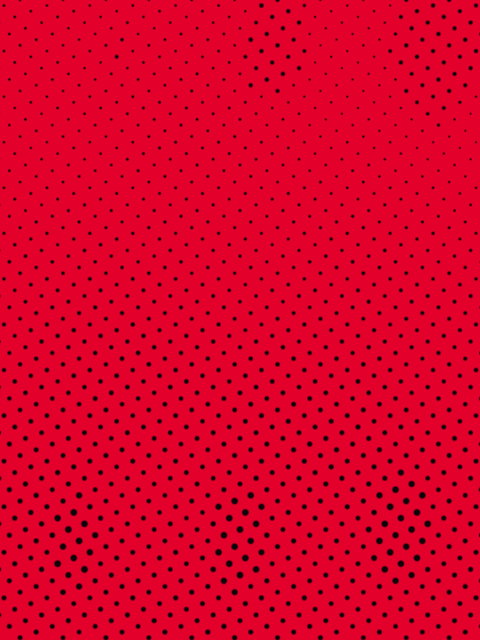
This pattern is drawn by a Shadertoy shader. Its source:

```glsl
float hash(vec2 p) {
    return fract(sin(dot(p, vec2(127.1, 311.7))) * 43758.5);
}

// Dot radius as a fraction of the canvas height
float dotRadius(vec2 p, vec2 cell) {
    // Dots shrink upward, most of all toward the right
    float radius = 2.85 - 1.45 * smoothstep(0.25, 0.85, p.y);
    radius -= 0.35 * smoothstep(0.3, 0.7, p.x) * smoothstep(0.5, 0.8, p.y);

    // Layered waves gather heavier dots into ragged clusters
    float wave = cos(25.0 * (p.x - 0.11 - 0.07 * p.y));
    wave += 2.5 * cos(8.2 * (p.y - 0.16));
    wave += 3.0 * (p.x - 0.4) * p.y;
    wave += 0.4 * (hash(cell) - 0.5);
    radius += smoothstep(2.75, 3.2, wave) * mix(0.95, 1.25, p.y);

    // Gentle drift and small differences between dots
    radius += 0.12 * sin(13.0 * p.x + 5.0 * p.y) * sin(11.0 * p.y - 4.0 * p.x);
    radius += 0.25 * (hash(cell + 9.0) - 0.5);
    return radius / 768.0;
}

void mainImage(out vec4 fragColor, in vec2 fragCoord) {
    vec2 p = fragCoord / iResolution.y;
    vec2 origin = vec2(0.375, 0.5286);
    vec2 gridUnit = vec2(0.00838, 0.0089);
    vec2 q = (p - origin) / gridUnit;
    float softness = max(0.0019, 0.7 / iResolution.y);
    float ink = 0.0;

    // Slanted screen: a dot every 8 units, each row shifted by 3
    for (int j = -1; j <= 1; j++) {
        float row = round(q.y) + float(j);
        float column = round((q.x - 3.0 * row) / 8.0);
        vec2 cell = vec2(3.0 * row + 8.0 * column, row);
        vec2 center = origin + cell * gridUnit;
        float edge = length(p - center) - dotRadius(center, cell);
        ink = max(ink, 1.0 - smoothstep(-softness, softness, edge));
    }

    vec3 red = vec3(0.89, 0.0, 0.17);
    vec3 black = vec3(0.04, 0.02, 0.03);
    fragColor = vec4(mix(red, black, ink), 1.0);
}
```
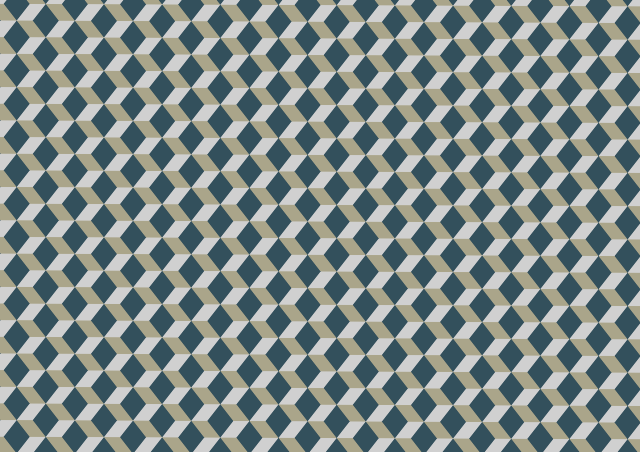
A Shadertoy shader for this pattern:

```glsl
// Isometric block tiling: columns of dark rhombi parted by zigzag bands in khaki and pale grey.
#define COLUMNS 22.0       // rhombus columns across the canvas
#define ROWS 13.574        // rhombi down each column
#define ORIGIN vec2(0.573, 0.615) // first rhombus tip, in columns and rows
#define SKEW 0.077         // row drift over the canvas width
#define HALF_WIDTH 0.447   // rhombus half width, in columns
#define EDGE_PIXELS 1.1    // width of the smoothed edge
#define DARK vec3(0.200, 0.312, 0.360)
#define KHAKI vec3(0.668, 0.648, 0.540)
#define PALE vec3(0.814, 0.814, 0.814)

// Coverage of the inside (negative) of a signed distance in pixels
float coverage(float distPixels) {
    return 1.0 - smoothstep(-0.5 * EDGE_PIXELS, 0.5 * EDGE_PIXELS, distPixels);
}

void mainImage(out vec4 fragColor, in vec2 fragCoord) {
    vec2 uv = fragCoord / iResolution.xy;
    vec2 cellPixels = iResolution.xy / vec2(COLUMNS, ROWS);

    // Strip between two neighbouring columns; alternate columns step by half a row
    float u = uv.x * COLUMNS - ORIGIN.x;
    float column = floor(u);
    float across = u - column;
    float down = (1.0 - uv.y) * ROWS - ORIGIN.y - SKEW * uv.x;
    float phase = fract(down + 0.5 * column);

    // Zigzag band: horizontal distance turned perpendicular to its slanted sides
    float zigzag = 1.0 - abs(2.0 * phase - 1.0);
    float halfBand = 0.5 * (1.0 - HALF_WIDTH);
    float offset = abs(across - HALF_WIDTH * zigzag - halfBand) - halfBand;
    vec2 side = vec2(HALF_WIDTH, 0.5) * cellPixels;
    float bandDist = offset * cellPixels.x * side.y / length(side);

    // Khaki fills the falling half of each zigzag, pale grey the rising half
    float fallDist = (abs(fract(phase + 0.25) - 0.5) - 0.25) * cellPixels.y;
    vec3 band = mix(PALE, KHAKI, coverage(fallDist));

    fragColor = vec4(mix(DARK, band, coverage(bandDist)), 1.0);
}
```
+---+
▶ Exercise aim: Return every line of the listing above that contains "define".

▶ Task response:
#define COLUMNS 22.0       // rhombus columns across the canvas
#define ROWS 13.574        // rhombi down each column
#define ORIGIN vec2(0.573, 0.615) // first rhombus tip, in columns and rows
#define SKEW 0.077         // row drift over the canvas width
#define HALF_WIDTH 0.447   // rhombus half width, in columns
#define EDGE_PIXELS 1.1    // width of the smoothed edge
#define DARK vec3(0.200, 0.312, 0.360)
#define KHAKI vec3(0.668, 0.648, 0.540)
#define PALE vec3(0.814, 0.814, 0.814)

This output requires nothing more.